**PROMPT:**
I would like each line of the data that holds the word "roundRect" copied out.

============================================================

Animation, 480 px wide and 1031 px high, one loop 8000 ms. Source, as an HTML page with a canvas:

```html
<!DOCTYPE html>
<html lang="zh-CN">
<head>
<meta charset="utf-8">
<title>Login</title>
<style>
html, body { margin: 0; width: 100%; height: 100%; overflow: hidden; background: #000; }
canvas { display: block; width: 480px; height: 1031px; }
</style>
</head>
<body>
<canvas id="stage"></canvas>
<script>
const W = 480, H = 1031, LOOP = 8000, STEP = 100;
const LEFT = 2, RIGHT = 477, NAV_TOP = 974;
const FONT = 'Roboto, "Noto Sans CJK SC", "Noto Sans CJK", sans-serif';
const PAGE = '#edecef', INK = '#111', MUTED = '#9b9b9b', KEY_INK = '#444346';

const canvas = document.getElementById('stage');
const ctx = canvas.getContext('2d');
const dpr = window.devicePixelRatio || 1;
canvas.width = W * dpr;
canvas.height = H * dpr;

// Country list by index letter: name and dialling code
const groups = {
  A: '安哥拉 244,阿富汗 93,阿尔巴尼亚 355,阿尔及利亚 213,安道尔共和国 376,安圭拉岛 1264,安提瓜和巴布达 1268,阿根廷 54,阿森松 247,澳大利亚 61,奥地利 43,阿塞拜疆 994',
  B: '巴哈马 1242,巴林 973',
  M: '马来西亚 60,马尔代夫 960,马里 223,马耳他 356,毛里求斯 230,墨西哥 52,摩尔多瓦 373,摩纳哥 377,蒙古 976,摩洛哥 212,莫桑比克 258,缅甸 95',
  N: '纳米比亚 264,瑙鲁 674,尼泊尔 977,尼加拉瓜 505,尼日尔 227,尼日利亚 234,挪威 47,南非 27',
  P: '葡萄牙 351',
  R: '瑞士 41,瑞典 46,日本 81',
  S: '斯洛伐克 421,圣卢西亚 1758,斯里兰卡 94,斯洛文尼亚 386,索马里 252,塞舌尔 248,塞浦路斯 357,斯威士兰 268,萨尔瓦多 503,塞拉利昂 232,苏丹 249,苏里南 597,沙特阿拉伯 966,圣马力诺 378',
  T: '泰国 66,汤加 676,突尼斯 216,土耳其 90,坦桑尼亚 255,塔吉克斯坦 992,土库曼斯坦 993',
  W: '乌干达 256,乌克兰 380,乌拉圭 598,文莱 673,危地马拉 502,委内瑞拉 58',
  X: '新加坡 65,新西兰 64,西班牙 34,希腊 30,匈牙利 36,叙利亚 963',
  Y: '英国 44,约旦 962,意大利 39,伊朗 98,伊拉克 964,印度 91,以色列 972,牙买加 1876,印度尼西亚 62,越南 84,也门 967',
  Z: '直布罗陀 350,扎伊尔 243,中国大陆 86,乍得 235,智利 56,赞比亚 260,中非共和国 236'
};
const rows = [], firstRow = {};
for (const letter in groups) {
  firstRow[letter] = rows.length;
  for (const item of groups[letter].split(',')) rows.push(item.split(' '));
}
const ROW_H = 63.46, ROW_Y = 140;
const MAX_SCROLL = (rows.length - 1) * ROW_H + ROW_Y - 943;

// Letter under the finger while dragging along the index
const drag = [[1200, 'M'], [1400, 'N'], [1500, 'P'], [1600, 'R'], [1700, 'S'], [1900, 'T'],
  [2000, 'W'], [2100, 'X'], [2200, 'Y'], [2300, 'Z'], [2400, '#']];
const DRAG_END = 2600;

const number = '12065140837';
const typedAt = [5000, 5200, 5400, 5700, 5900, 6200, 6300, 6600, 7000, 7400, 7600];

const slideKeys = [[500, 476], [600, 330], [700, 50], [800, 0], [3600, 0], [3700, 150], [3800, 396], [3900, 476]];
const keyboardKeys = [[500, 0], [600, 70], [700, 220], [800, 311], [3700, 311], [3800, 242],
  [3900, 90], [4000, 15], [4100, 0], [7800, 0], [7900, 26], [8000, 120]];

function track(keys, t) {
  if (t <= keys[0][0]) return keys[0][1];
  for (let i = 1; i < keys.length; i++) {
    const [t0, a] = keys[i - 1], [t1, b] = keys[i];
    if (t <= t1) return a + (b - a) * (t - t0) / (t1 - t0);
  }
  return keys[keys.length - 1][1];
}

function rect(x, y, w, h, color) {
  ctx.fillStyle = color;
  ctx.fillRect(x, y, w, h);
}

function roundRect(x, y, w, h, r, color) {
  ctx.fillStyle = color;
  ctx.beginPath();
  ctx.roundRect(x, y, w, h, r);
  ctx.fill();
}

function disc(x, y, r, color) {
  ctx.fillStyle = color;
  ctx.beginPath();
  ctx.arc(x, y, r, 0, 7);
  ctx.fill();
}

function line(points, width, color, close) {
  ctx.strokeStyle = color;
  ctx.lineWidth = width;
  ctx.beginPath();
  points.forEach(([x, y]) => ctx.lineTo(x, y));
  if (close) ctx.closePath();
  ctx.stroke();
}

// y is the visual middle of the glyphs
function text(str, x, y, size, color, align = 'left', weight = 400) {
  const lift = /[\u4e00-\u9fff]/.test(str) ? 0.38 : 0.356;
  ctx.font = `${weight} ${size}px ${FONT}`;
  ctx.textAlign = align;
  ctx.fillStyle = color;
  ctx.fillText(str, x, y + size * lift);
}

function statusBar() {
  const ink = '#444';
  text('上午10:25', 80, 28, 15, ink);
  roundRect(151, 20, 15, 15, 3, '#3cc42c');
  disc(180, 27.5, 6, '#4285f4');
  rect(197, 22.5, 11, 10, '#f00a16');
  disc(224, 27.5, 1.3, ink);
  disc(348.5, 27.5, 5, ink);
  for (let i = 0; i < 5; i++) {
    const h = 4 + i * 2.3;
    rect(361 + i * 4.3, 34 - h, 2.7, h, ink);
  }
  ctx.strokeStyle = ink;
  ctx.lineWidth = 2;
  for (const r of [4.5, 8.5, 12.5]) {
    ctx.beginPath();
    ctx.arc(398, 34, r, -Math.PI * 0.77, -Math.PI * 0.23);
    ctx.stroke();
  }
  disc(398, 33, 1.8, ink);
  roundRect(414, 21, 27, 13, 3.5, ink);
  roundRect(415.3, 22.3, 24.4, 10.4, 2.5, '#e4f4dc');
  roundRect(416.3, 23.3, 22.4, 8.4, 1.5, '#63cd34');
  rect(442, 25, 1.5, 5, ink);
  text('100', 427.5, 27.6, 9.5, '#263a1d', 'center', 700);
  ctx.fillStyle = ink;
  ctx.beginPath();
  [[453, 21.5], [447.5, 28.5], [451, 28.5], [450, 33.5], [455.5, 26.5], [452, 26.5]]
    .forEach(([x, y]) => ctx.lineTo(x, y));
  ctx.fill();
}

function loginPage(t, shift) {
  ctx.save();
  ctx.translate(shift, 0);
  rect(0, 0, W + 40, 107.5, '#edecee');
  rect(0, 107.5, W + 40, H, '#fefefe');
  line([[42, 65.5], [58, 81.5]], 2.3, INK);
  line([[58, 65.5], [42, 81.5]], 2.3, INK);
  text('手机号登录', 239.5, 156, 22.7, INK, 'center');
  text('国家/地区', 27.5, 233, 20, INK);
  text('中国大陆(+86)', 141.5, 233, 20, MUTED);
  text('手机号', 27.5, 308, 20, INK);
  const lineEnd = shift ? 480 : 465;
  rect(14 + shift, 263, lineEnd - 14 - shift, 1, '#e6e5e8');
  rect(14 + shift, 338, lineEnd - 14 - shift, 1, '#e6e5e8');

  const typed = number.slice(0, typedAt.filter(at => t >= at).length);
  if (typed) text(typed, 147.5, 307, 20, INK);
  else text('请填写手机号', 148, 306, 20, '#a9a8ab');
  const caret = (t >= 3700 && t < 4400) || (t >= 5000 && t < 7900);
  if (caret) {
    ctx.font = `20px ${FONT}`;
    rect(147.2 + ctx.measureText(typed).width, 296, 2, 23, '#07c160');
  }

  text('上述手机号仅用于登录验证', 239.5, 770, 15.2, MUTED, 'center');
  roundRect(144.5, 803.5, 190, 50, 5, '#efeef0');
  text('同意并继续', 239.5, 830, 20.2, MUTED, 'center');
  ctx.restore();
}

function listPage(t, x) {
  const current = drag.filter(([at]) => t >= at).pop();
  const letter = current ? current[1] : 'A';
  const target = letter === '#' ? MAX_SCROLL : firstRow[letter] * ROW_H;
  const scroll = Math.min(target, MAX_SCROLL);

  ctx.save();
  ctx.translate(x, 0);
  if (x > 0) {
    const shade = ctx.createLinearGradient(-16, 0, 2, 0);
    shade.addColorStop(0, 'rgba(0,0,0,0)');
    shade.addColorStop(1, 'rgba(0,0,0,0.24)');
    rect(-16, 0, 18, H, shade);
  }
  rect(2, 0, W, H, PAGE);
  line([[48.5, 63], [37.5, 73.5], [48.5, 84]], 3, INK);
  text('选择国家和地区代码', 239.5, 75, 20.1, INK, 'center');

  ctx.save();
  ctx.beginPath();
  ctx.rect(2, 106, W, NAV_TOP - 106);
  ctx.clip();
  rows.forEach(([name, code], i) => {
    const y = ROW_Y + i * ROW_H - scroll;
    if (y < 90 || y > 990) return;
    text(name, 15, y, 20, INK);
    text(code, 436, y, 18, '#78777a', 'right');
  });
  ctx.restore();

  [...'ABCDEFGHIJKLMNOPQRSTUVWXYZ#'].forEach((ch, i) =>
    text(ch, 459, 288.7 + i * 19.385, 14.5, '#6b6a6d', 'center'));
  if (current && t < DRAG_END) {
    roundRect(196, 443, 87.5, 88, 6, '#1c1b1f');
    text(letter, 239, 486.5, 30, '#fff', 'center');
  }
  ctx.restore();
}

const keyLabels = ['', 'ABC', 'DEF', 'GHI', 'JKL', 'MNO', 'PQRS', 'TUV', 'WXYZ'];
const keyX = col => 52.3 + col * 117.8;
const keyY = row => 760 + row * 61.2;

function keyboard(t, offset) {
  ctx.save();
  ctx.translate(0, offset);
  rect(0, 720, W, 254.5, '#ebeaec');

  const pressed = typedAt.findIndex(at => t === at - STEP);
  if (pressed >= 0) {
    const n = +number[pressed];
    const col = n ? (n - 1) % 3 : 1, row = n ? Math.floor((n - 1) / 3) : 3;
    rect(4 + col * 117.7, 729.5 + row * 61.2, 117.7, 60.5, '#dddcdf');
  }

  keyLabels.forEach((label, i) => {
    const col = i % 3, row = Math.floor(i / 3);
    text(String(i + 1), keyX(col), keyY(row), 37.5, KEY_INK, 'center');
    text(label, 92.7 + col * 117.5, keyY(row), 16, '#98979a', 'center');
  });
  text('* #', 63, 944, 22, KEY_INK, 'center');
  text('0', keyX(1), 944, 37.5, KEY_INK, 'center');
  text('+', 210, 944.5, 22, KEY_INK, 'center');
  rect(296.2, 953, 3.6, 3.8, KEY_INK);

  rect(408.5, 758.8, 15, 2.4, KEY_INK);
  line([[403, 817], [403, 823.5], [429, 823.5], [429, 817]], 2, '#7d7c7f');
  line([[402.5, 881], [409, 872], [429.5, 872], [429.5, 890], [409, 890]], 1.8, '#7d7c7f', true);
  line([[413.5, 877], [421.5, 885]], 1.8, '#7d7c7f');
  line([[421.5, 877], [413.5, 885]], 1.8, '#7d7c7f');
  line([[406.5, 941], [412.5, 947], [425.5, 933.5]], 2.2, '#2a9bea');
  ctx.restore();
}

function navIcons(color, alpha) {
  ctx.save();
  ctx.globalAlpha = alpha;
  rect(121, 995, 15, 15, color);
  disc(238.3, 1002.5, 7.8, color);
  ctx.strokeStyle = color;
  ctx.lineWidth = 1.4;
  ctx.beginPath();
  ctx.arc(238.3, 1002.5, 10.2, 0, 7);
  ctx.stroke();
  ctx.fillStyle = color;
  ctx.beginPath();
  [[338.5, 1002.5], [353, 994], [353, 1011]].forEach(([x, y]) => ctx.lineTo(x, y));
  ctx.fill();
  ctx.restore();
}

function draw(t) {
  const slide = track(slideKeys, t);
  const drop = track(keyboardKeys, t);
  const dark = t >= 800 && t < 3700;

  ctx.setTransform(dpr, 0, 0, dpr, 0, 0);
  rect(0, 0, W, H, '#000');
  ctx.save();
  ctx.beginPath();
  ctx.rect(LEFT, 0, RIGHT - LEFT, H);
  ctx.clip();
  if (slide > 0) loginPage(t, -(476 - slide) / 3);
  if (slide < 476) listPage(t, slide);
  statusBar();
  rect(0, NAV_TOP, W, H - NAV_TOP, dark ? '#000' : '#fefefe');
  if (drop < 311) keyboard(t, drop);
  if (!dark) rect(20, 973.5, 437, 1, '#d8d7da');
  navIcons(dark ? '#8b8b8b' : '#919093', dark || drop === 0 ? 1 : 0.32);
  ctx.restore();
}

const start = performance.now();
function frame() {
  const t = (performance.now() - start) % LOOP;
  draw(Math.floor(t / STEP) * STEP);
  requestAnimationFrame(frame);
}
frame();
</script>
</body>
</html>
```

============================================================

**RESULT:**
function roundRect(x, y, w, h, r, color) {
  ctx.roundRect(x, y, w, h, r);
  roundRect(151, 20, 15, 15, 3, '#3cc42c');
  roundRect(414, 21, 27, 13, 3.5, ink);
  roundRect(415.3, 22.3, 24.4, 10.4, 2.5, '#e4f4dc');
  roundRect(416.3, 23.3, 22.4, 8.4, 1.5, '#63cd34');
  roundRect(144.5, 803.5, 190, 50, 5, '#efeef0');
    roundRect(196, 443, 87.5, 88, 6, '#1c1b1f');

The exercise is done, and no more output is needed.